In contrast, the democracy of the event is the democratic process put to work for the expression of authentic freedom and equality. Political legitimacy in this case is based on equality of choice as the equal opportunity to make all choices that would affect an individual without preconditions. Hierarchy and stratification is disrupted by the immanent relationships of equilibrium, which is the goal of democracy as a solution to problems caused by inequalities. The democracy of the event is the development and distribution of free agency. Instead of the national identity, there is the formation of the social identity of the multitude that is defined as a multiplicity of unique singularities. The democracy of the event acts as a disruption of the democracy of the structure. It can be concluded that the democracy of the event is the inverting of the relationship between ideology and reality. In other words, the democracy of the event reintroduces reality into the trap of ideology in order to break ideology apart.
A universal appearance obscures the difference between the democracy of the structure and the democracy of the event. There is a transition from a universal decision to limited voting and the imposition of the law, from universal participation to the alienation of representation, and from a universal interest to a division between majority and minority opinion. The democracy of the structure, in its universal appearance, mediates and transforms the democratic process to something more confining and regulated than as a tool for free agency. On the other hand, the democracy of the event allows for people to decide on all conditions that shape the society and that in turn requires universal participation and universal interest. Economic democracy, as an example of the democracy of the event, provides for individuals in ways a formal representative and majoritarian democracy fails to accomplish. The democracy of the structure creates limits with the democratic process, while the democracy of the event expands empowerment with the democratic process. The democracy of the event allows for active participation rather than the passive reaction of the democracy of the structure.

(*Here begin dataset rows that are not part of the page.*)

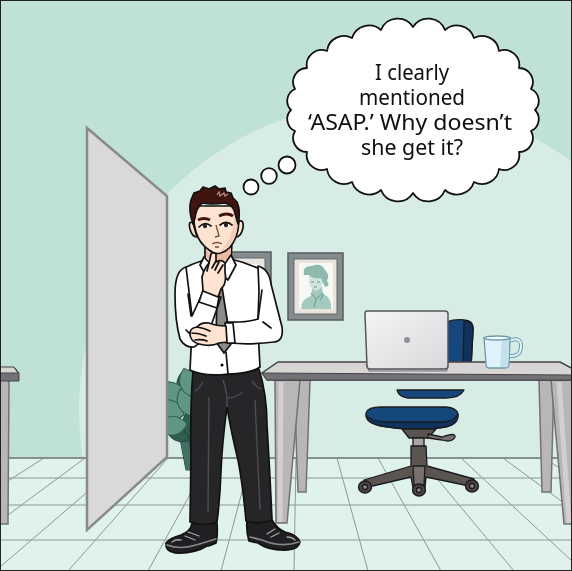
<!DOCTYPE html>
<html lang="en">
<head>
<meta charset="utf-8">
<title>Office comic panel</title>
<style>
:root{--wall:#bfe1d6;--glow:#d6ece4;--floor:#e0f2ec;--tile:#8d9895;--ink:#111;--paper:#fff;--door:#d9d8da;--metal:#8a898c;--wood:#d8d5d5;--edge:#747176;--leg:#b9b6b6;--blue:#16477c;--blue-dark:#0f335c;--base:#5b5552;--skin:#fde3d0;--blush:#f6cdb8;--hair:#41150f;--trousers:#262528;--tie:#8b8a86;--leaf:#5f9782;--leaf-dark:#2f5d50;--pot:#31584f}
html,body{margin:0;height:100%;overflow:hidden;background:var(--paper)}
.panel{display:block;width:572px;height:571px}
.ink{stroke:var(--ink);stroke-width:1.7;stroke-linejoin:round;stroke-linecap:round}
.line{fill:none}
.tiles{fill:none;stroke:var(--tile);stroke-width:1}
.thought{font:22px "Noto Sans","Open Sans",sans-serif;fill:var(--ink);text-anchor:middle}
.skin{fill:var(--skin)}
.shirt{fill:var(--paper)}
.leg{fill:var(--leg);stroke:var(--edge);stroke-width:1.5}
.chair{stroke:#1b1b1f;stroke-width:1.3;stroke-linejoin:round}
</style>
</head>
<body>
<svg class="panel" viewBox="0 0 572 571">
<defs>
<clipPath id="wall-area"><rect width="572" height="458"/></clipPath>
<linearGradient id="laptop-lid" x2="1" y2="1"><stop stop-color="#f4f4f5"/><stop offset="1" stop-color="#d9d9dc"/></linearGradient>
<path id="leaf" d="M0 0C-13-6-15-20-4-30C9-24 12-10 0 0Z"/>
<g id="caster"><ellipse rx="6.5" ry="6" fill="#4a4543"/><circle r="2.5" fill="#8b8583"/></g>
</defs>

<g id="room">
<rect width="572" height="458" fill="var(--wall)"/>
<circle cx="388" cy="410" r="309" fill="var(--glow)" clip-path="url(#wall-area)"/>
<rect y="458" width="572" height="113" fill="var(--floor)"/>
<g class="tiles">
<path d="M0 458H572M0 478H572M0 505H572M0 540H572"/>
<path d="M44 458L0 486M85 458L0 521M127 458L0 567M168 458L68 571M210 458L148 571M251 458L221 571M296 458L294 571M337 458L368 571M378 458L441 571M420 458L514 571M461 458L572 561M503 458L572 509M544 458L572 476"/>
</g>
<path d="M0 458H572" stroke="#77817e" stroke-width="1.5"/>
</g>

<g id="wall-frames">
<rect x="219" y="252" width="52" height="67" fill="#858b8d" stroke="#555c5f" stroke-width="1.5"/>
<rect x="225" y="258" width="40" height="55" fill="#e8e4e0" stroke="#626a6c"/>
<rect x="232" y="264" width="27" height="43" fill="#f4f5f2"/>
<rect x="288" y="253" width="55" height="67" fill="#858b8d" stroke="#555c5f" stroke-width="1.5"/>
<rect x="294" y="259" width="43" height="55" fill="#e9e2dd" stroke="#626a6c"/>
<g id="portrait">
<rect x="299" y="263" width="34" height="46" fill="#f5f8f5"/>
<path d="M301 309Q301 299 311 296L312 289L322 287L323 294Q332 297 331 309Z" fill="#a4cabe"/>
<path d="M309 276Q308 289 316 291Q324 289 323 275Z" fill="#cfe3db"/>
<path d="M304 275Q302 266 312 266Q321 262 325 270Q330 274 327 281Q331 286 325 287L321 278Q313 279 309 275Z" fill="#8dbaad"/>
<path d="M311 293L316 299L323 293M316 299L314 307M320 300L324 294M311 282L314 282M317 282L320 282M314 287H317" class="line" stroke="#64978a" stroke-width="1"/>
</g>
</g>

<g id="plant">
<path d="M178 428L208 426L204 470L186 470Z" fill="var(--pot)" stroke="#1e3d36"/>
<path d="M178 428L186 470L192 470L187 428Z" fill="#436f65"/>
<path d="M184 434L190 385M188 430L164 401" stroke="var(--leaf-dark)" stroke-width="3" class="line"/>
<g fill="var(--leaf-dark)" stroke="#244a40">
<use href="#leaf" transform="translate(188 400)"/>
<use href="#leaf" transform="translate(188 441) rotate(-38)"/>
<use href="#leaf" transform="translate(196 440) rotate(-8)"/>
</g>
<g fill="var(--leaf)" stroke="var(--leaf-dark)">
<use href="#leaf" transform="translate(183 408) rotate(-22)"/>
<use href="#leaf" transform="translate(184 415) rotate(-62)"/>
<use href="#leaf" transform="translate(187 424) rotate(-90)"/>
<use href="#leaf" transform="translate(194 416) rotate(-20)"/>
<use href="#leaf" transform="translate(194 397) rotate(-12)"/>
</g>
</g>

<polygon id="door" points="87,128 167,196 167,457 87,530" fill="var(--door)" stroke="var(--metal)" stroke-width="2.5"/>

<g id="side-table">
<path class="leg" d="M-2 380H9L8 524H-2Z"/>
<path d="M0 368L15 368L19 373V381H0Z" fill="var(--edge)" stroke="#464448"/>
<path d="M0 367H14L18 373H0Z" fill="var(--wood)" stroke="#464448"/>
</g>

<g id="chair" class="chair">
<path d="M446 322Q458 318 469 321Q474 323 473 331L471 368H444Z" fill="var(--blue)"/>
<path d="M464 321Q474 321 473 331L471 368H463Z" fill="var(--blue-dark)"/>
<path d="M397 390H464Q460 398 446 398H408Q399 397 397 390Z" fill="var(--blue)"/>
<path d="M366 413Q368 407 381 407H446Q457 408 458 414Q458 423 446 427Q414 432 381 426Q366 423 366 413Z" fill="var(--blue)"/>
<path d="M366 415Q370 421 386 422H444Q454 421 458 414Q459 424 446 427Q414 432 381 426Q366 423 366 415Z" fill="var(--blue-dark)"/>
<path d="M402 429H436L428 438H409Z" fill="var(--base)"/>
<path d="M428 434L442 437Q456 432 455 437Q452 443 442 440L428 438Z" fill="#77716d"/>
<path d="M413 438H424V448H413Z" fill="#aaa5a1"/>
<path d="M411 446H426L427 466L474 479V487L426 477L425 488H413L411 477L364 488V480L411 466Z" fill="var(--base)"/>
<path d="M413 466H425L424 485H414Z" fill="#77716d"/>
<use href="#caster" x="365" y="487"/><use href="#caster" x="419" y="490"/><use href="#caster" x="472" y="486"/>
</g>

<g id="desk">
<path class="leg" d="M294 380H310L306 492H298ZM539 380H554L551 492H542Z"/>
<path class="leg" d="M275 380H300L287 523H276ZM551 380H574V524H564Z"/>
<path d="M281 382L280 522M559 382L569 523" stroke="#d2cfcf" stroke-width="5"/>
<path d="M278 362H560L573 369V380H267L262 373Z" fill="var(--wood)" stroke="#47444a" stroke-width="1.5"/>
<path d="M262 373L573 375V380H267Z" fill="var(--edge)" stroke="#47444a"/>
</g>

<g id="laptop">
<path d="M366 364H447V371H369Z" fill="#c2c2c6" stroke="#77777c"/>
<path d="M367 311H445Q448 311 448 314V366Q448 369 445 369H370Q367 369 367 366L365 314Q365 311 367 311Z" fill="url(#laptop-lid)" stroke="#56565b" stroke-width="1.5"/>
<circle cx="407" cy="340" r="3" fill="#919196"/>
</g>

<g id="mug" stroke="#6c9aae" stroke-width="1.3">
<path d="M509 341Q521 336 521 346Q521 357 509 356" fill="none" stroke="#6c9aae" stroke-width="4"/>
<path d="M509 341Q521 336 521 346Q521 357 509 356" fill="none" stroke="#e4f4fa" stroke-width="2"/>
<path d="M484 338H510L509 364Q509 368 505 368H489Q486 368 486 364Z" fill="#e0f2f9"/>
<path d="M502 340H509L508 367H500Z" fill="#c3e0eb" stroke="none"/>
<ellipse cx="497" cy="338" rx="13" ry="2" fill="#f5fcff"/>
</g>

<g id="man">
<g id="shoes" class="ink" fill="#202023">
<path d="M192 523L217 523Q218 534 216 543Q210 546 207 546Q194 554 175 553Q165 551 166 543Q170 538 181 535Q191 531 192 523Z"/>
<path d="M247 521L272 520Q277 529 285 532Q298 535 300 542Q299 549 288 550Q269 551 258 543L249 541Q246 531 247 521Z"/>
<path d="M167 545Q180 550 196 545L216 539M250 537L262 540Q280 548 299 542" class="line" stroke="#85858a"/>
<path d="M188 532L199 536M185 536L195 540M275 529L267 534M279 533L271 537M172 542Q176 539 181 540M287 537Q292 537 295 540" class="line" stroke="#a5a5aa" stroke-width="1.3"/>
</g>
<path id="trousers" class="ink" fill="var(--trousers)" d="M193 371Q224 379 259 369Q267 395 267 425Q270 473 272 520Q260 525 246 521Q243 486 238 460Q231 431 227 407Q222 444 221 471Q220 499 217 522Q204 527 190 522L191 456Q190 406 193 371Z"/>
<path d="M227 407Q228 395 223 380M203 382Q199 389 195 391M252 381Q256 387 261 389M228 398Q235 398 243 392M209 397L208 512M255 400L260 510" class="line" stroke="#4c4b51" stroke-width="1.5"/>

<path id="torso" class="ink shirt" d="M205 260Q191 264 183 269Q189 300 192 330L190 370Q204 377 228 374Q250 374 260 367L258 330L266 272Q248 263 231 259Z"/>
<path class="ink" fill="var(--skin)" d="M205 244V261L218 274L231 260L232 242Z"/>
<path d="M206 250Q218 262 231 247L231 257Q218 267 206 257Z" fill="#eab99f"/>
<path class="ink shirt" d="M204 257L218 272L210 283L200 265ZM231 255L219 272L228 280L236 265Z"/>
<path id="tie" class="ink" fill="var(--tie)" d="M218 273L225 279L222 287L231 344L224 353L216 342L217 288L213 280Z"/>
<path d="M226 352L228 374" class="ink line" stroke-width="1"/>
<circle cx="222" cy="365" r="1.5"/>

<g id="thinking-arm">
<path class="ink shirt" d="M186 267Q175 270 175 294Q175 321 180 339Q185 348 194 347Q205 341 211 326L221 297L203 292L192 316Z"/>
<path d="M191 316L188 294M186 330L193 337" class="ink line" stroke-width="1.2"/>
<path class="ink shirt" d="M203 290L219 297L217 308L199 302Z"/>
<path class="ink skin" d="M203 291L202 277Q204 269 209 263L211 254Q213 251 216 254L216 262Q222 259 225 263L225 272Q227 284 221 289L218 297Z"/>
<path d="M216 261L212 268M219 262L215 270M223 265L218 273M209 263L207 271" class="ink line" stroke-width="1"/>
</g>

<g id="folded-arm">
<path class="ink shirt" d="M258 266Q269 269 271 284L282 327Q284 341 274 342Q252 345 229 343L226 322Q244 323 258 319L259 291Z"/>
<path d="M262 290L258 319M271 328L263 322" class="ink line" stroke-width="1.2"/>
<path class="ink shirt" d="M225 323L233 323L235 343L226 343Z"/>
<path class="ink skin" d="M226 326Q216 326 209 323Q201 322 197 327Q189 328 190 335Q191 342 199 344Q211 347 219 343L227 342Z"/>
<path d="M197 327Q204 328 210 331M192 333Q199 333 206 336M195 340Q202 339 207 341" class="ink line" stroke-width="1"/>
</g>

<g id="head">
<path class="ink skin" d="M193 223Q188 220 190 229Q192 237 197 237ZM238 222Q244 218 243 228Q241 237 236 237Z"/>
<path class="ink skin" d="M194 206L237 206Q241 224 236 237Q231 250 221 253Q215 255 209 250Q199 243 196 232Q192 217 194 206Z"/>
<path d="M235 211Q240 225 235 237Q230 248 220 252Q231 240 233 226Z" fill="var(--blush)"/>
<path class="ink" fill="var(--hair)" d="M193 224Q188 210 191 200L194 193L200 191L203 187L209 189L215 186L219 189L225 188L226 192L231 193L233 198L237 202Q241 211 238 224L234 210Q231 204 224 203Q212 205 202 203Q196 208 195 218Z"/>
<path d="M217 195L219 192L220 196L224 193L225 196L228 194" class="line" stroke="#b78f89" stroke-width="1.2"/>
<path d="M198 220Q204 217 210 220M219 216Q227 212 233 216" class="line" stroke="var(--hair)" stroke-width="3"/>
<path d="M200 227Q205 221 210 226Q205 230 200 227ZM221 226Q226 220 232 225Q227 229 221 226Z" fill="#fff"/>
<path d="M199 227Q205 221 211 226M220 225Q226 220 232 225" class="ink line" stroke-width="1.3"/>
<circle cx="205" cy="226" r="2.2" fill="#32211e"/><circle cx="226" cy="225" r="2.2" fill="#32211e"/>
<path d="M216 225L219 236L215 237M212 244Q217 241 222 244M215 247H219" class="line" stroke="#784a3c" stroke-width="1.3"/>
</g>
</g>

<g id="thought-bubble" fill="var(--paper)" stroke="var(--ink)" stroke-width="1.8" stroke-linejoin="round">
<circle cx="251" cy="187" r="7.5"/><circle cx="269" cy="176" r="7.8"/><circle cx="287" cy="165" r="8.5"/>
<path d="M535 110A13 13 0 0 1 531 131A14 14 0 0 1 519 152A15 15 0 0 1 499 169A17 17 0 0 1 474 182A18 18 0 0 1 445 190A18 18 0 0 1 413 193A18 18 0 0 1 381 190A18 18 0 0 1 352 182A17 17 0 0 1 327 169A15 15 0 0 1 307 152A14 14 0 0 1 295 131A13 13 0 0 1 291 110A13 13 0 0 1 295 89A14 14 0 0 1 307 68A15 15 0 0 1 327 51A17 17 0 0 1 352 38A18 18 0 0 1 381 30A18 18 0 0 1 413 27A18 18 0 0 1 445 30A18 18 0 0 1 474 38A17 17 0 0 1 499 51A15 15 0 0 1 519 68A14 14 0 0 1 531 89A13 13 0 0 1 535 110Z"/>
</g>
<g class="thought">
<text x="412" y="80" textLength="74" lengthAdjust="spacingAndGlyphs">I clearly</text>
<text x="412" y="105" textLength="106" lengthAdjust="spacingAndGlyphs">mentioned</text>
<text x="410" y="130" textLength="204" lengthAdjust="spacingAndGlyphs">‘ASAP.’ Why doesn’t</text>
<text x="412" y="155" textLength="102" lengthAdjust="spacingAndGlyphs">she get it?</text>
</g>

<rect id="panel-border" x="0.5" y="0.5" width="571" height="570" fill="none" stroke="#222"/>
</svg>
</body>
</html>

Economic democracy, expressed in the cooperative business model, illuminates the relationship between the social and the political. In the democracy of the structure, there is a determination of the social by the political. The political acts as a classification and uniformity of the social through such structures as the nation-state. In the democracy of the event, there is a determination of the political by the social. The political in this sense acts as a solution to problems of inequality within the social through the structure of a community. The development of cooperatives within a social setting serves workers and the communities that they live in for the short-term. But cooperatives cultivate a true democracy of the event through the medium of economic democracy in the long-term. Economic democracy can be the most practical application of the democracy of the event. Economic democracy, as a principle that is put into practice by the cooperative, can also create the opportunity for an overall reformation of democracy from a closed system to an open system.